Saved entries
──────────────────────────────
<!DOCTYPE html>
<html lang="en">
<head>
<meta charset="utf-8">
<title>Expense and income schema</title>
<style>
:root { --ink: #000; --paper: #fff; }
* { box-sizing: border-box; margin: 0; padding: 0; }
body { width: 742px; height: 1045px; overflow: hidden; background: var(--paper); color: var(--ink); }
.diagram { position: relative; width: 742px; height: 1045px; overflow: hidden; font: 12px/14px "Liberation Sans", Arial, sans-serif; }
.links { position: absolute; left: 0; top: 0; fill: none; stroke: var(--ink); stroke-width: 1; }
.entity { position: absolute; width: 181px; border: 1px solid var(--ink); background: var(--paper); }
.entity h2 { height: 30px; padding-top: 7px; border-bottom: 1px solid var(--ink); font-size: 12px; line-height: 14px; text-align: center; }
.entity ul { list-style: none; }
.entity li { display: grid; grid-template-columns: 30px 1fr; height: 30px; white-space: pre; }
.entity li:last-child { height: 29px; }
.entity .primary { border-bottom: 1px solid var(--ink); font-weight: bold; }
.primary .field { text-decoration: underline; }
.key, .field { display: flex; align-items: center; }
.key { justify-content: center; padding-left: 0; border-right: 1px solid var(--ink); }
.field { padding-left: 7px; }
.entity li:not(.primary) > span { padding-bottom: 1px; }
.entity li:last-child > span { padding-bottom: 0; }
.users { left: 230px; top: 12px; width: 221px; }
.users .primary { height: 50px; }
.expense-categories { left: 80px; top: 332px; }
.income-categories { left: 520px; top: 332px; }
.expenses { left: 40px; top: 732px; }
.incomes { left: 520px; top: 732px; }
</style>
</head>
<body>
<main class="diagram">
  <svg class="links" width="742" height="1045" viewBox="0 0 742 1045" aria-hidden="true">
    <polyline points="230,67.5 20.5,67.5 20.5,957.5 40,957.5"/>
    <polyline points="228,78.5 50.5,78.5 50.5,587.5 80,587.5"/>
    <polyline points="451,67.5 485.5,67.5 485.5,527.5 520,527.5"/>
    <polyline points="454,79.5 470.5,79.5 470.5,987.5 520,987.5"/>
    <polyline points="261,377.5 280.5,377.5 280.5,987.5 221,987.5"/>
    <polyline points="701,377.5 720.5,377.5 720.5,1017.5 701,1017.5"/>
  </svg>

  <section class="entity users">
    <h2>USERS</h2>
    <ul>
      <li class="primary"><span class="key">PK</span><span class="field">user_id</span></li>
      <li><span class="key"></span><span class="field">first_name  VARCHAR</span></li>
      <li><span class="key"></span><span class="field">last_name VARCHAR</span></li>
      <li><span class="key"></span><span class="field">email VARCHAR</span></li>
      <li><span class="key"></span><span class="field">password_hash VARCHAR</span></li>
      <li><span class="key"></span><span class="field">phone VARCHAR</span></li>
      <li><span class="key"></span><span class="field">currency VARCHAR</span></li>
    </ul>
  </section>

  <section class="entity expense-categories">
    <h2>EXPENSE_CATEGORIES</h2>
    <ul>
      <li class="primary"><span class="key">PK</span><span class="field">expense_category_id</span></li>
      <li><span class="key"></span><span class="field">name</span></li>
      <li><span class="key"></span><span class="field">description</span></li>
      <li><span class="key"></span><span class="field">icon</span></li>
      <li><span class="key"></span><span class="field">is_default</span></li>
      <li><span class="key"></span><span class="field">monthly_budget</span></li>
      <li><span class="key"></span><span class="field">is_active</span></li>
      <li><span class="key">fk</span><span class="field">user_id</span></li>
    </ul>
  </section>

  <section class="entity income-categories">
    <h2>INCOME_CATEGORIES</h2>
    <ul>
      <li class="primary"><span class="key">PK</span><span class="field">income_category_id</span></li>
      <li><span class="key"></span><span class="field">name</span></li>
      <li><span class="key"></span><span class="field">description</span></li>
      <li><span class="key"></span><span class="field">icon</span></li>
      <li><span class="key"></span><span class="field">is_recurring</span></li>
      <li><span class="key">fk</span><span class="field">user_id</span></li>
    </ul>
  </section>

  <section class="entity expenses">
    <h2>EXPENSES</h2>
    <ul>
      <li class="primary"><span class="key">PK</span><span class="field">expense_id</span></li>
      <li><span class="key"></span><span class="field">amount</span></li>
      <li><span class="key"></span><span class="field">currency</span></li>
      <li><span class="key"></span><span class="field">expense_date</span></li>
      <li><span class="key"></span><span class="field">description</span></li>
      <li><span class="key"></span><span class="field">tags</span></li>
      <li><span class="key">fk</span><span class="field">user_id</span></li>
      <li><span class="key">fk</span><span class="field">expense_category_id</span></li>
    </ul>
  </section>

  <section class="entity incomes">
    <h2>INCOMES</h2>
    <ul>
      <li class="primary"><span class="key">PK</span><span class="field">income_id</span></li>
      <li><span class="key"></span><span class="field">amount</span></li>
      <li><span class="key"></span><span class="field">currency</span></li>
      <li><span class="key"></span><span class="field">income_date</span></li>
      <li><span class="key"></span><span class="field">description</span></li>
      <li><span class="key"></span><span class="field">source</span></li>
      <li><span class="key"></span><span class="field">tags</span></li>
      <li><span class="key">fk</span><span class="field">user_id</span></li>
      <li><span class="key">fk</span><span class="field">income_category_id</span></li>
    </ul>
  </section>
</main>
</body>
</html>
──────────────────────────────
» What to produce: Retype the data precisely.

» Exercise answer:
<!DOCTYPE html>
<html lang="en">
<head>
<meta charset="utf-8">
<title>Expense and income schema</title>
<style>
:root { --ink: #000; --paper: #fff; }
* { box-sizing: border-box; margin: 0; padding: 0; }
body { width: 742px; height: 1045px; overflow: hidden; background: var(--paper); color: var(--ink); }
.diagram { position: relative; width: 742px; height: 1045px; overflow: hidden; font: 12px/14px "Liberation Sans", Arial, sans-serif; }
.links { position: absolute; left: 0; top: 0; fill: none; stroke: var(--ink); stroke-width: 1; }
.entity { position: absolute; width: 181px; border: 1px solid var(--ink); background: var(--paper); }
.entity h2 { height: 30px; padding-top: 7px; border-bottom: 1px solid var(--ink); font-size: 12px; line-height: 14px; text-align: center; }
.entity ul { list-style: none; }
.entity li { display: grid; grid-template-columns: 30px 1fr; height: 30px; white-space: pre; }
.entity li:last-child { height: 29px; }
.entity .primary { border-bottom: 1px solid var(--ink); font-weight: bold; }
.primary .field { text-decoration: underline; }
.key, .field { display: flex; align-items: center; }
.key { justify-content: center; padding-left: 0; border-right: 1px solid var(--ink); }
.field { padding-left: 7px; }
.entity li:not(.primary) > span { padding-bottom: 1px; }
.entity li:last-child > span { padding-bottom: 0; }
.users { left: 230px; top: 12px; width: 221px; }
.users .primary { height: 50px; }
.expense-categories { left: 80px; top: 332px; }
.income-categories { left: 520px; top: 332px; }
.expenses { left: 40px; top: 732px; }
.incomes { left: 520px; top: 732px; }
</style>
</head>
<body>
<main class="diagram">
  <svg class="links" width="742" height="1045" viewBox="0 0 742 1045" aria-hidden="true">
    <polyline points="230,67.5 20.5,67.5 20.5,957.5 40,957.5"/>
    <polyline points="228,78.5 50.5,78.5 50.5,587.5 80,587.5"/>
    <polyline points="451,67.5 485.5,67.5 485.5,527.5 520,527.5"/>
    <polyline points="454,79.5 470.5,79.5 470.5,987.5 520,987.5"/>
    <polyline points="261,377.5 280.5,377.5 280.5,987.5 221,987.5"/>
    <polyline points="701,377.5 720.5,377.5 720.5,1017.5 701,1017.5"/>
  </svg>

  <section class="entity users">
    <h2>USERS</h2>
    <ul>
      <li class="primary"><span class="key">PK</span><span class="field">user_id</span></li>
      <li><span class="key"></span><span class="field">first_name  VARCHAR</span></li>
      <li><span class="key"></span><span class="field">last_name VARCHAR</span></li>
      <li><span class="key"></span><span class="field">email VARCHAR</span></li>
      <li><span class="key"></span><span class="field">password_hash VARCHAR</span></li>
      <li><span class="key"></span><span class="field">phone VARCHAR</span></li>
      <li><span class="key"></span><span class="field">currency VARCHAR</span></li>
    </ul>
  </section>

  <section class="entity expense-categories">
    <h2>EXPENSE_CATEGORIES</h2>
    <ul>
      <li class="primary"><span class="key">PK</span><span class="field">expense_category_id</span></li>
      <li><span class="key"></span><span class="field">name</span></li>
      <li><span class="key"></span><span class="field">description</span></li>
      <li><span class="key"></span><span class="field">icon</span></li>
      <li><span class="key"></span><span class="field">is_default</span></li>
      <li><span class="key"></span><span class="field">monthly_budget</span></li>
      <li><span class="key"></span><span class="field">is_active</span></li>
      <li><span class="key">fk</span><span class="field">user_id</span></li>
    </ul>
  </section>

  <section class="entity income-categories">
    <h2>INCOME_CATEGORIES</h2>
    <ul>
      <li class="primary"><span class="key">PK</span><span class="field">income_category_id</span></li>
      <li><span class="key"></span><span class="field">name</span></li>
      <li><span class="key"></span><span class="field">description</span></li>
      <li><span class="key"></span><span class="field">icon</span></li>
      <li><span class="key"></span><span class="field">is_recurring</span></li>
      <li><span class="key">fk</span><span class="field">user_id</span></li>
    </ul>
  </section>

  <section class="entity expenses">
    <h2>EXPENSES</h2>
    <ul>
      <li class="primary"><span class="key">PK</span><span class="field">expense_id</span></li>
      <li><span class="key"></span><span class="field">amount</span></li>
      <li><span class="key"></span><span class="field">currency</span></li>
      <li><span class="key"></span><span class="field">expense_date</span></li>
      <li><span class="key"></span><span class="field">description</span></li>
      <li><span class="key"></span><span class="field">tags</span></li>
      <li><span class="key">fk</span><span class="field">user_id</span></li>
      <li><span class="key">fk</span><span class="field">expense_category_id</span></li>
    </ul>
  </section>

  <section class="entity incomes">
    <h2>INCOMES</h2>
    <ul>
      <li class="primary"><span class="key">PK</span><span class="field">income_id</span></li>
      <li><span class="key"></span><span class="field">amount</span></li>
      <li><span class="key"></span><span class="field">currency</span></li>
      <li><span class="key"></span><span class="field">income_date</span></li>
      <li><span class="key"></span><span class="field">description</span></li>
      <li><span class="key"></span><span class="field">source</span></li>
      <li><span class="key"></span><span class="field">tags</span></li>
      <li><span class="key">fk</span><span class="field">user_id</span></li>
      <li><span class="key">fk</span><span class="field">income_category_id</span></li>
    </ul>
  </section>
</main>
</body>
</html>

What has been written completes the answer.